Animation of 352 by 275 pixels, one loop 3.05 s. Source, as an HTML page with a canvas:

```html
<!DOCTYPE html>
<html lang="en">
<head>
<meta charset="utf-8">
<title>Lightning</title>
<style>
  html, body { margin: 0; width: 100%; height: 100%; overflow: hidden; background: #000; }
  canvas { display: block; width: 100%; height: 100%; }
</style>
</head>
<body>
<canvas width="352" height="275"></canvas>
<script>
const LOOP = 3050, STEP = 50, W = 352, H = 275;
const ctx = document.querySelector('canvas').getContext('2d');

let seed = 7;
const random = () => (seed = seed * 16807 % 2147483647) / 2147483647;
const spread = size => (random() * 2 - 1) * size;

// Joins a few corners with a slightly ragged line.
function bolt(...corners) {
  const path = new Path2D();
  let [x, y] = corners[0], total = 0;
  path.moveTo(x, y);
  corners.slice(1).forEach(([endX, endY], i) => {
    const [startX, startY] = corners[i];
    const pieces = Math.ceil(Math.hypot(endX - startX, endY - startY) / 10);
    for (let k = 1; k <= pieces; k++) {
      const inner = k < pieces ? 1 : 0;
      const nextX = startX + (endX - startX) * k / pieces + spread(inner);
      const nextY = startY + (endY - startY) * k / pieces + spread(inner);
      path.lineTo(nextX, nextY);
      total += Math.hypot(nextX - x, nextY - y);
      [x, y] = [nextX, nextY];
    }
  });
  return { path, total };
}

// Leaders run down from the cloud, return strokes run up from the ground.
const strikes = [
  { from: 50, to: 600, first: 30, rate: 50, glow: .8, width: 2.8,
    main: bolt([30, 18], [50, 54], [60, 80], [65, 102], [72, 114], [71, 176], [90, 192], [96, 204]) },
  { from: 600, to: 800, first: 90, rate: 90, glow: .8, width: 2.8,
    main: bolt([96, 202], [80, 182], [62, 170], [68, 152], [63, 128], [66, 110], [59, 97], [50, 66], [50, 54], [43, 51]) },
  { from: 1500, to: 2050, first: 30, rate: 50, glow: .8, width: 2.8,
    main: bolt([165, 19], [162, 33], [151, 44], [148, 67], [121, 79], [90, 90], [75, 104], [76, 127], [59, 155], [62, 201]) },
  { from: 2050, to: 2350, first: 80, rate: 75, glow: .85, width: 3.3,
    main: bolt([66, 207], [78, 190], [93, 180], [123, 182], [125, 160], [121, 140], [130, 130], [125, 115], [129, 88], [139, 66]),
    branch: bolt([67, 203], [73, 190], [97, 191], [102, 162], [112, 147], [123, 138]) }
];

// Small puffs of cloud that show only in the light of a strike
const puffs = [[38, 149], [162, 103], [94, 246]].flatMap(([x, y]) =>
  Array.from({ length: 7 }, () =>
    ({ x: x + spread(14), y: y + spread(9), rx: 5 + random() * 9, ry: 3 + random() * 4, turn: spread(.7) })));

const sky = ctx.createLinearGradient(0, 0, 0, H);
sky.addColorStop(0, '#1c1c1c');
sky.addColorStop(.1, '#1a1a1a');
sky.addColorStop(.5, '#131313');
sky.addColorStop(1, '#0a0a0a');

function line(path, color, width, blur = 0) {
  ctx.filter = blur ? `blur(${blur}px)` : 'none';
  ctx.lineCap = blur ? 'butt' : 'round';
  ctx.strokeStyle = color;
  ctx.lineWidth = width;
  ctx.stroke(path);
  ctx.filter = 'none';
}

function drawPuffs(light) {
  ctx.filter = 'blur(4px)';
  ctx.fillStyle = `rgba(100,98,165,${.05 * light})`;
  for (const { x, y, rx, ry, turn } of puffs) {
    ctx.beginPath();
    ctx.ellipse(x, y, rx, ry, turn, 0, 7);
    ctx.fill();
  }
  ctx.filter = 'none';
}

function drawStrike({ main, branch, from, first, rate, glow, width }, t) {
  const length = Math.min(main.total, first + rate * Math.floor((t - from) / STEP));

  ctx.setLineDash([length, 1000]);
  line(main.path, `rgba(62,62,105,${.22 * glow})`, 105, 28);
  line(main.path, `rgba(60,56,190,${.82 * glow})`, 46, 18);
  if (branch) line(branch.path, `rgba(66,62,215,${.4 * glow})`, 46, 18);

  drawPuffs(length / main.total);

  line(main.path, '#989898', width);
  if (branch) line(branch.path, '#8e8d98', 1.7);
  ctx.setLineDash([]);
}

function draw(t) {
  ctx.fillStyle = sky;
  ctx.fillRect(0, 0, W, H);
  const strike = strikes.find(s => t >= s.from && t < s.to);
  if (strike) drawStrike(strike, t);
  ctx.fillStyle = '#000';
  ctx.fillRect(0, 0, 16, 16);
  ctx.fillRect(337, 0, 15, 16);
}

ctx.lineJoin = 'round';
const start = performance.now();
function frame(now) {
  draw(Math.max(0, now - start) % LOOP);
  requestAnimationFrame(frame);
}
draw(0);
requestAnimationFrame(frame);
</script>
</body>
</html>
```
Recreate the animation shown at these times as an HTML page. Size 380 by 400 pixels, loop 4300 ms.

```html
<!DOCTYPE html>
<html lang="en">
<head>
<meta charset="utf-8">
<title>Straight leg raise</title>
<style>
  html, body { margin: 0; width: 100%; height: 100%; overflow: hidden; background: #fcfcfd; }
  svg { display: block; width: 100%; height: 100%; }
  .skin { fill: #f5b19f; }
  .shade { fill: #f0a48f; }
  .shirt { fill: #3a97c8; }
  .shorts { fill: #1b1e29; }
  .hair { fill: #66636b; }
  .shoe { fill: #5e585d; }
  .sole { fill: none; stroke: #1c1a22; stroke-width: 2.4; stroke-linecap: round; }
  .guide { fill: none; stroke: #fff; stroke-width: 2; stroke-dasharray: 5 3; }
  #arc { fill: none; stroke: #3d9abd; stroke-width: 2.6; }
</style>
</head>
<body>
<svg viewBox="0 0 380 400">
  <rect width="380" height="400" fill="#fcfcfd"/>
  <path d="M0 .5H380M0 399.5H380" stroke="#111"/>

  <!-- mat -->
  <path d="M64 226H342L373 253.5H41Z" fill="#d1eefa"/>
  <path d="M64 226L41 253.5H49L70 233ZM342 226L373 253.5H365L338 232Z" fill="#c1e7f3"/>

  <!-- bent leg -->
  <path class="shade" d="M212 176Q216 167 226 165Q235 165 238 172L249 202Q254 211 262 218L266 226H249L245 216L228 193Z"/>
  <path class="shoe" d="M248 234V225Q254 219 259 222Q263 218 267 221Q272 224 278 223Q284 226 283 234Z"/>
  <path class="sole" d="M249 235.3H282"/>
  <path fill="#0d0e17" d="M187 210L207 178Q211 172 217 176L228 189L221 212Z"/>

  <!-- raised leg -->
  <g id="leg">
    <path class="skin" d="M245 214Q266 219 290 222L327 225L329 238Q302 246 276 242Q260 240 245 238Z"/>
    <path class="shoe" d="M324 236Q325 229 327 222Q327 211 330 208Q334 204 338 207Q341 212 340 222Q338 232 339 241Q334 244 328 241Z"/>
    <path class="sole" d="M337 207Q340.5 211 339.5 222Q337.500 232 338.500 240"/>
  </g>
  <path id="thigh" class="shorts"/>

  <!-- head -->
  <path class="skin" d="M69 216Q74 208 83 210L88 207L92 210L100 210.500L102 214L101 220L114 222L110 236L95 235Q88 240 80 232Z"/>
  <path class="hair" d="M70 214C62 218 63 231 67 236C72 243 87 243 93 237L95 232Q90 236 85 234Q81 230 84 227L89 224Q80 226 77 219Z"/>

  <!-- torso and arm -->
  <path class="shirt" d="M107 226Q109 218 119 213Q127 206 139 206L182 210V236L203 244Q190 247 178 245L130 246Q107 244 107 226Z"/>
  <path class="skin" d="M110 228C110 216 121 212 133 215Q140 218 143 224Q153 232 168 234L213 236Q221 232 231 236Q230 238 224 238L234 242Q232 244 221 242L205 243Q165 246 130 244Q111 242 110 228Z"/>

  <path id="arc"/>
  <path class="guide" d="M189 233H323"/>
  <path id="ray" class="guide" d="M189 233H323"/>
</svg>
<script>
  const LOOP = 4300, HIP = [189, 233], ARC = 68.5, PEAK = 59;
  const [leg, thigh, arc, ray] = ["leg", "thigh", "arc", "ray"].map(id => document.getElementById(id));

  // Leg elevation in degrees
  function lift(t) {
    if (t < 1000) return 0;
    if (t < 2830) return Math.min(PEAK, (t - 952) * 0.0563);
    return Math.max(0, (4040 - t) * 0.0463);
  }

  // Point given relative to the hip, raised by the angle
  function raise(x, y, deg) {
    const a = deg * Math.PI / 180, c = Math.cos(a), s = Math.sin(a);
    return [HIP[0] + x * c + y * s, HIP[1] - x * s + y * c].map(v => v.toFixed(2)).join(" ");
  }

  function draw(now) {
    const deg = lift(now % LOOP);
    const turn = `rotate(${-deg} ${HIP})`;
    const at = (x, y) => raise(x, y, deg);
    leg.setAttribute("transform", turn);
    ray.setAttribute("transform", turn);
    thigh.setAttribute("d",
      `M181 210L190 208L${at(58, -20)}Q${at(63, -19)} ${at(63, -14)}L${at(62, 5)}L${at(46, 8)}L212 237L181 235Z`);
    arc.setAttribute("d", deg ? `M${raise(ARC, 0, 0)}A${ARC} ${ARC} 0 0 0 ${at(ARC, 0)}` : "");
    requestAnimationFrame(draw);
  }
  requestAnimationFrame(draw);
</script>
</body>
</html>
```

--

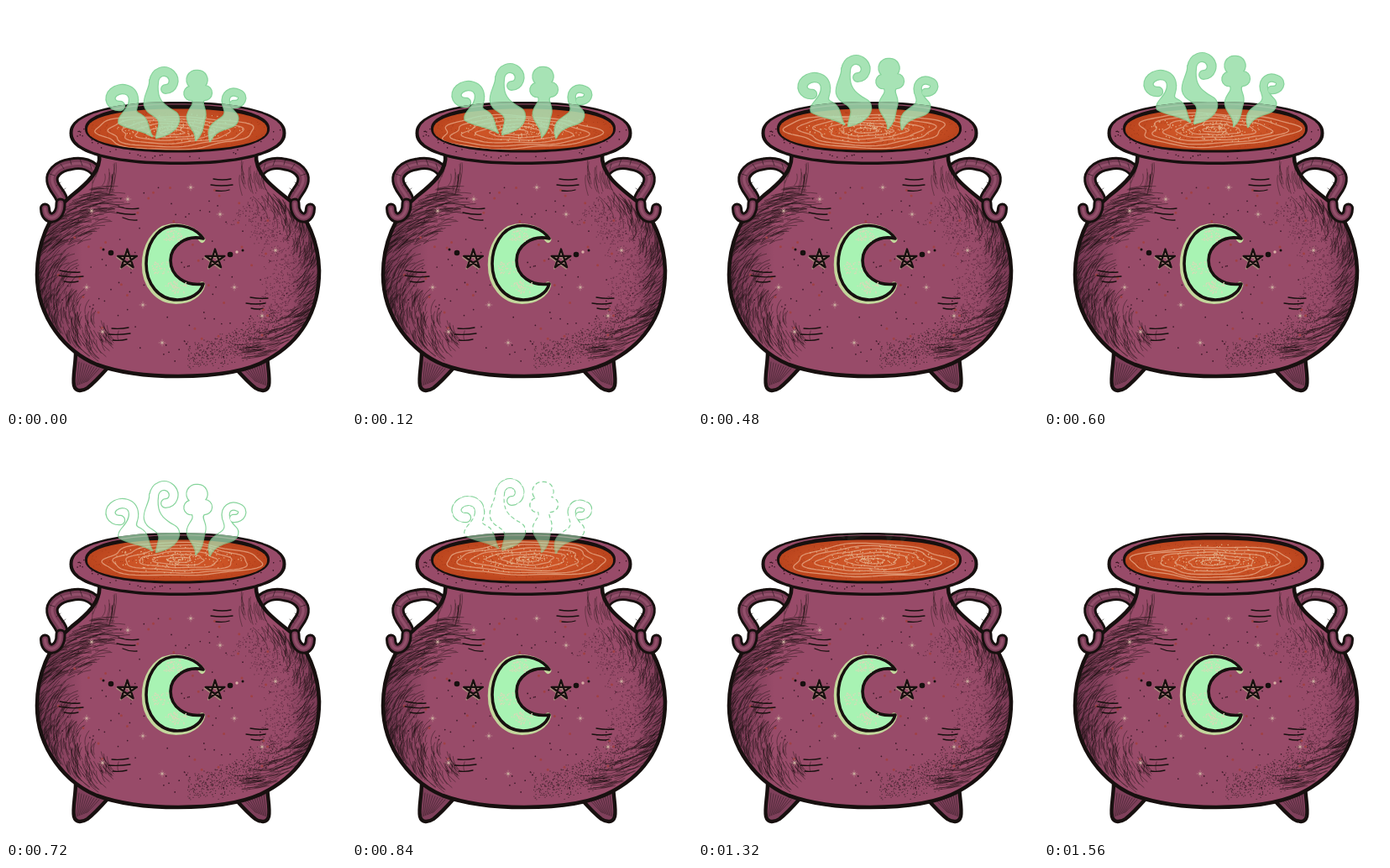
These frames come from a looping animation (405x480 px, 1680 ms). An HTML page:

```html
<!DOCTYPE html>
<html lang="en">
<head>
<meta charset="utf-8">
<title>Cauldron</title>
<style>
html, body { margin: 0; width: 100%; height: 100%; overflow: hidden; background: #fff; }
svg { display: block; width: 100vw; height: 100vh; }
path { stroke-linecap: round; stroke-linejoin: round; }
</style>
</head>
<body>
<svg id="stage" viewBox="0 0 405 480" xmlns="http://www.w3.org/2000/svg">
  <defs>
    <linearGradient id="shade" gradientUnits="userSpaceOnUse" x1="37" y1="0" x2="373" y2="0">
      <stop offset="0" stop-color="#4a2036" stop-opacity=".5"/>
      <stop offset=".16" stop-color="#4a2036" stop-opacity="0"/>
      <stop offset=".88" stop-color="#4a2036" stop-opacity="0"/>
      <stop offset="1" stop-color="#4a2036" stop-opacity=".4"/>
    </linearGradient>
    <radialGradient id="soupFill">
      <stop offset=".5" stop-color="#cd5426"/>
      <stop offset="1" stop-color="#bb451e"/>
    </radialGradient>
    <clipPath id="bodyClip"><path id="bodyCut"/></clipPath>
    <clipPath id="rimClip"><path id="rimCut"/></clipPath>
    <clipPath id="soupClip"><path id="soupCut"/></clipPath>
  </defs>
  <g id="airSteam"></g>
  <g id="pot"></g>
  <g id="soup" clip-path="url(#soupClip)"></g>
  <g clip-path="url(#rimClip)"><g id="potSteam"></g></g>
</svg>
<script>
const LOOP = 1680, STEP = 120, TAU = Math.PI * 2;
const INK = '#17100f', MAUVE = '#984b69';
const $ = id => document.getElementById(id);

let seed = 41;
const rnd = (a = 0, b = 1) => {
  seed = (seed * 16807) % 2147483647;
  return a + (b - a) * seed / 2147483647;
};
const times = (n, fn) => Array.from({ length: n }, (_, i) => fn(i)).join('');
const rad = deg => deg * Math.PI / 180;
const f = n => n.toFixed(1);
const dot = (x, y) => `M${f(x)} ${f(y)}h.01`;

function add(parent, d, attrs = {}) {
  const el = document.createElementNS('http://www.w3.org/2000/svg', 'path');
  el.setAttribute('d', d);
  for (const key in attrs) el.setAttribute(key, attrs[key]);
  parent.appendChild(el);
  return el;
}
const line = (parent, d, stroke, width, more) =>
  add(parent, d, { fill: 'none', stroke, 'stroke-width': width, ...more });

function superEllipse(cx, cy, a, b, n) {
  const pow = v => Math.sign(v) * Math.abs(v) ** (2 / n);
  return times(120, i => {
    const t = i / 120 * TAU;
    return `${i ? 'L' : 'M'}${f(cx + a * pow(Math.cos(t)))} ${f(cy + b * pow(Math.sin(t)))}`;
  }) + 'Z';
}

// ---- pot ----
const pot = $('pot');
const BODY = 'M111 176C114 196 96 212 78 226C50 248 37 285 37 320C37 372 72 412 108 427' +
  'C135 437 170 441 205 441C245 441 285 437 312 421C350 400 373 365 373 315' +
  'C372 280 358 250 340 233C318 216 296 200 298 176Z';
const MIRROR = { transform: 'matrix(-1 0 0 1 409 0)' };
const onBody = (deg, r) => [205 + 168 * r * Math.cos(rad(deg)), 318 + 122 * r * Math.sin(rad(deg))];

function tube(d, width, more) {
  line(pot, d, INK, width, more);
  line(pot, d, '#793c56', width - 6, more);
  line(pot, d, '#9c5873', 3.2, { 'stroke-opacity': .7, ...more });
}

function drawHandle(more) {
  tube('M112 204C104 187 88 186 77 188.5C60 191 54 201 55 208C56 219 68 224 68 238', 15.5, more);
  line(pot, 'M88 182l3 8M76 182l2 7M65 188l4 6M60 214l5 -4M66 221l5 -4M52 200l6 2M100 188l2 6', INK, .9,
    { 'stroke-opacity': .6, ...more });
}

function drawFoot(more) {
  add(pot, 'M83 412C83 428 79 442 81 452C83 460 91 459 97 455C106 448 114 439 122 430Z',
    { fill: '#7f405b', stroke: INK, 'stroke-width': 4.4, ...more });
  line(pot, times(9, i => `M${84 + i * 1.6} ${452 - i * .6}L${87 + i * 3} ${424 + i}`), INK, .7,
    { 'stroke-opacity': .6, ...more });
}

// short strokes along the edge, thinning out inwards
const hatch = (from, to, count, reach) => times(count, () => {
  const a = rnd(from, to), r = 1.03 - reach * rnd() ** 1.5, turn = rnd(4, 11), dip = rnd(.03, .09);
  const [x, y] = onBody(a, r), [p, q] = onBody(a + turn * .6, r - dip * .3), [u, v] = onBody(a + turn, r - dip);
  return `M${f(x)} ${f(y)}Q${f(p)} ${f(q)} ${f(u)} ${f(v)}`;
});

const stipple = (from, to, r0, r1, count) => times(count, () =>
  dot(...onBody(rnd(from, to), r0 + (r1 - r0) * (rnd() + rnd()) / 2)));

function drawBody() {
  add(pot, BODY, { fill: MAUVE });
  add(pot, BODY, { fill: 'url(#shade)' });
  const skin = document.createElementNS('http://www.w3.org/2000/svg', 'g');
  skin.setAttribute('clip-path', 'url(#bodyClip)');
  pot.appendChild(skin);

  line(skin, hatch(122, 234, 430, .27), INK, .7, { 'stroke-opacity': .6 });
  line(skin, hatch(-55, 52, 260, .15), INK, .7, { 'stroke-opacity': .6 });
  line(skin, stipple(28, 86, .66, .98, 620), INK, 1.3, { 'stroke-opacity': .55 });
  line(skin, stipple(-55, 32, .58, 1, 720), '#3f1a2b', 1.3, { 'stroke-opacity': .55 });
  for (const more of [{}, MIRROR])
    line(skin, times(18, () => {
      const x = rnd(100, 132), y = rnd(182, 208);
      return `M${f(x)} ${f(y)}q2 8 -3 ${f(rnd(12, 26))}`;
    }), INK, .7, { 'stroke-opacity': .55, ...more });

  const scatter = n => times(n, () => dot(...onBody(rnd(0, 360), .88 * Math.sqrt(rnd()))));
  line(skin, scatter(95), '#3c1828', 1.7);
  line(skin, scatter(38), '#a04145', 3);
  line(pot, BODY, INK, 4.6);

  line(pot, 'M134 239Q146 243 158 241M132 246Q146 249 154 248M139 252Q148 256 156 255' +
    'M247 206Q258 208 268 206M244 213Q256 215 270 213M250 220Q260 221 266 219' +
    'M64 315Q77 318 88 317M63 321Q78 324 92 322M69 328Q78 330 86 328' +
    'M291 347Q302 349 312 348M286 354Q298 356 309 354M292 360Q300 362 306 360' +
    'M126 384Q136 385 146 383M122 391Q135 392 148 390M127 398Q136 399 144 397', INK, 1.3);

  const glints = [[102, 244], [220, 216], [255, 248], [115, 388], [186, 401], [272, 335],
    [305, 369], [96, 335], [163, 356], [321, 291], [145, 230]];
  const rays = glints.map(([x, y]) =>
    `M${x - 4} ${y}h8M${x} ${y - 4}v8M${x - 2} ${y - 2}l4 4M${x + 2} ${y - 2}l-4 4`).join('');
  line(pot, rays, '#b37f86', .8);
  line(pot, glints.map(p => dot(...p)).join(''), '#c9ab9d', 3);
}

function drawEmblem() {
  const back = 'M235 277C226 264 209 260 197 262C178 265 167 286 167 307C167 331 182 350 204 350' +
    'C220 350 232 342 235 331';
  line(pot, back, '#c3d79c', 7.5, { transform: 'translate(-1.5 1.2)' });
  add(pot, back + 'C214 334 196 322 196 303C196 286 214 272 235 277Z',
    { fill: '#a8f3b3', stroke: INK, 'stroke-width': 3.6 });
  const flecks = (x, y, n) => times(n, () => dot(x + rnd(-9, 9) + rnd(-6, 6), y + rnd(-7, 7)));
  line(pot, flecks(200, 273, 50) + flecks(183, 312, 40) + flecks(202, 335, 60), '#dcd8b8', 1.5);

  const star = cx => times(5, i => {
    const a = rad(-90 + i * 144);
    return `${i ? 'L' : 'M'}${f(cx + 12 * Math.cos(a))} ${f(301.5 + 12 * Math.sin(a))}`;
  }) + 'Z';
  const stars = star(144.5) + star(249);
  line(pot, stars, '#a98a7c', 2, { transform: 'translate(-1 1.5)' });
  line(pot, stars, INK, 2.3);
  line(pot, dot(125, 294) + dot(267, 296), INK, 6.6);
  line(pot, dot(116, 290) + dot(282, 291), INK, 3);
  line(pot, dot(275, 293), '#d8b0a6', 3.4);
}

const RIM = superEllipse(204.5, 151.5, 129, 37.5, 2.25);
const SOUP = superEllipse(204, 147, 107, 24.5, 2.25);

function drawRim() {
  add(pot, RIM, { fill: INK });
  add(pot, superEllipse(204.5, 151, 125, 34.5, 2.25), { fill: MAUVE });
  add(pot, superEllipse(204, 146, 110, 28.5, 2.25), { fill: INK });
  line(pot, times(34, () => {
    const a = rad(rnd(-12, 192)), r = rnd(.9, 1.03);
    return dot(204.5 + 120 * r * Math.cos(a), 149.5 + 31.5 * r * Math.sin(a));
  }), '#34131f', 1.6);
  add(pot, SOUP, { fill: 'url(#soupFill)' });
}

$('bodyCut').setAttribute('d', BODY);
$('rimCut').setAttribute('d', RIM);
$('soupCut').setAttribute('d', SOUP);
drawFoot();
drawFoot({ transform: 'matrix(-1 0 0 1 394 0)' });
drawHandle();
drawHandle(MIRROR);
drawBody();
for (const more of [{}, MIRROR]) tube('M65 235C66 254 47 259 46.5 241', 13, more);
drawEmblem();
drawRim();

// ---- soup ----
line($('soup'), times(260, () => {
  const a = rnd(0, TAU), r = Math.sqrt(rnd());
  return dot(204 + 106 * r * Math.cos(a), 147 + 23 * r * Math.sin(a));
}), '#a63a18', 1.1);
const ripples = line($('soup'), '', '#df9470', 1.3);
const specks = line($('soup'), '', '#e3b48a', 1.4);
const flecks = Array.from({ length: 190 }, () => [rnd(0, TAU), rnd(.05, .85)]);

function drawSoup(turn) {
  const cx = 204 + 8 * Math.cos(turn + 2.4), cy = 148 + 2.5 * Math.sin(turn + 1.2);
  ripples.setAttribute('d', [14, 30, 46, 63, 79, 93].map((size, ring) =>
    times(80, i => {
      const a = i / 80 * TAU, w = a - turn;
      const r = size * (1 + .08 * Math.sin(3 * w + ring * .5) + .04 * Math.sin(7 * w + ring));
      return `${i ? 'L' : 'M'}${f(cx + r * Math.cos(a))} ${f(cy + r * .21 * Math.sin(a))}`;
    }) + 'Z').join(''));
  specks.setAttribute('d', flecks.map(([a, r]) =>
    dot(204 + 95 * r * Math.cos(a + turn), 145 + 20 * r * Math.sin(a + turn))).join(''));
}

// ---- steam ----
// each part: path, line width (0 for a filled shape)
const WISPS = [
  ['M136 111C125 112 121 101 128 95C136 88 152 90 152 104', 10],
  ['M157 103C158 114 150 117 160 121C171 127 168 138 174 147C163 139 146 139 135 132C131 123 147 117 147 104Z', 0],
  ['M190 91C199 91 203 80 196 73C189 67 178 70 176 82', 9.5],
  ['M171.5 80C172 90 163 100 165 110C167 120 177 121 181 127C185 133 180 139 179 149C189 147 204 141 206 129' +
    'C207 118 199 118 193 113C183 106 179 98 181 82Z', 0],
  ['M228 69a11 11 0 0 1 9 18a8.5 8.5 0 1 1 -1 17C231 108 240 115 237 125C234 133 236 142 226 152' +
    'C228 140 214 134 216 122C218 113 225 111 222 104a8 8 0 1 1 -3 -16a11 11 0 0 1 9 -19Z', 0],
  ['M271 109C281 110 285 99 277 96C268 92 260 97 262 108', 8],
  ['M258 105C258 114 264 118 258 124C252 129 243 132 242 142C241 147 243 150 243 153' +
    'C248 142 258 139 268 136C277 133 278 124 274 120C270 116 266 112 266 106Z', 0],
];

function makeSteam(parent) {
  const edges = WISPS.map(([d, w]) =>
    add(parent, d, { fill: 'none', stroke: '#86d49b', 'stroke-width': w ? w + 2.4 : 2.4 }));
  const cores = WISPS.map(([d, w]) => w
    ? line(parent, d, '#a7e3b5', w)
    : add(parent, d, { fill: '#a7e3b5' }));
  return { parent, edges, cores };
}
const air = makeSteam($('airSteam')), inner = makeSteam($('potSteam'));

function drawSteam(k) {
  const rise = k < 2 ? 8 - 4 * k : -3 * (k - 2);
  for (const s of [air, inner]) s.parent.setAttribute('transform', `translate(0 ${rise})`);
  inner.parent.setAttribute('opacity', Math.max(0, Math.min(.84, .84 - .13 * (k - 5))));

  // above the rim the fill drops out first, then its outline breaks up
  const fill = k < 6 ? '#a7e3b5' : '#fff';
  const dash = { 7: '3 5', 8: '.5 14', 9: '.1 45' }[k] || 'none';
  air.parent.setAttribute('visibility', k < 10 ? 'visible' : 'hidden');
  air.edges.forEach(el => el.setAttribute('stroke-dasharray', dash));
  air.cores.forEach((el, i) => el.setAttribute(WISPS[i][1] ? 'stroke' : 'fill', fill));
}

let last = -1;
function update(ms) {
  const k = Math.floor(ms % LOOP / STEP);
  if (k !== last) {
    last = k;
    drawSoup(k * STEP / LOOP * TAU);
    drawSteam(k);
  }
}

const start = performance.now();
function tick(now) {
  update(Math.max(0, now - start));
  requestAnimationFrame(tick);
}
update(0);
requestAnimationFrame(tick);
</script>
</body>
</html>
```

- _What you are asked to do_:
Scan the material above for the string "first". Return each line where it occurs.

- _Reply to the task_:
  { from: 50, to: 600, first: 30, rate: 50, glow: .8, width: 2.8,
  { from: 600, to: 800, first: 90, rate: 90, glow: .8, width: 2.8,
  { from: 1500, to: 2050, first: 30, rate: 50, glow: .8, width: 2.8,
  { from: 2050, to: 2350, first: 80, rate: 75, glow: .85, width: 3.3,
function drawStrike({ main, branch, from, first, rate, glow, width }, t) {
  const length = Math.min(main.total, first + rate * Math.floor((t - from) / STEP));
  // above the rim the fill drops out first, then its outline breaks up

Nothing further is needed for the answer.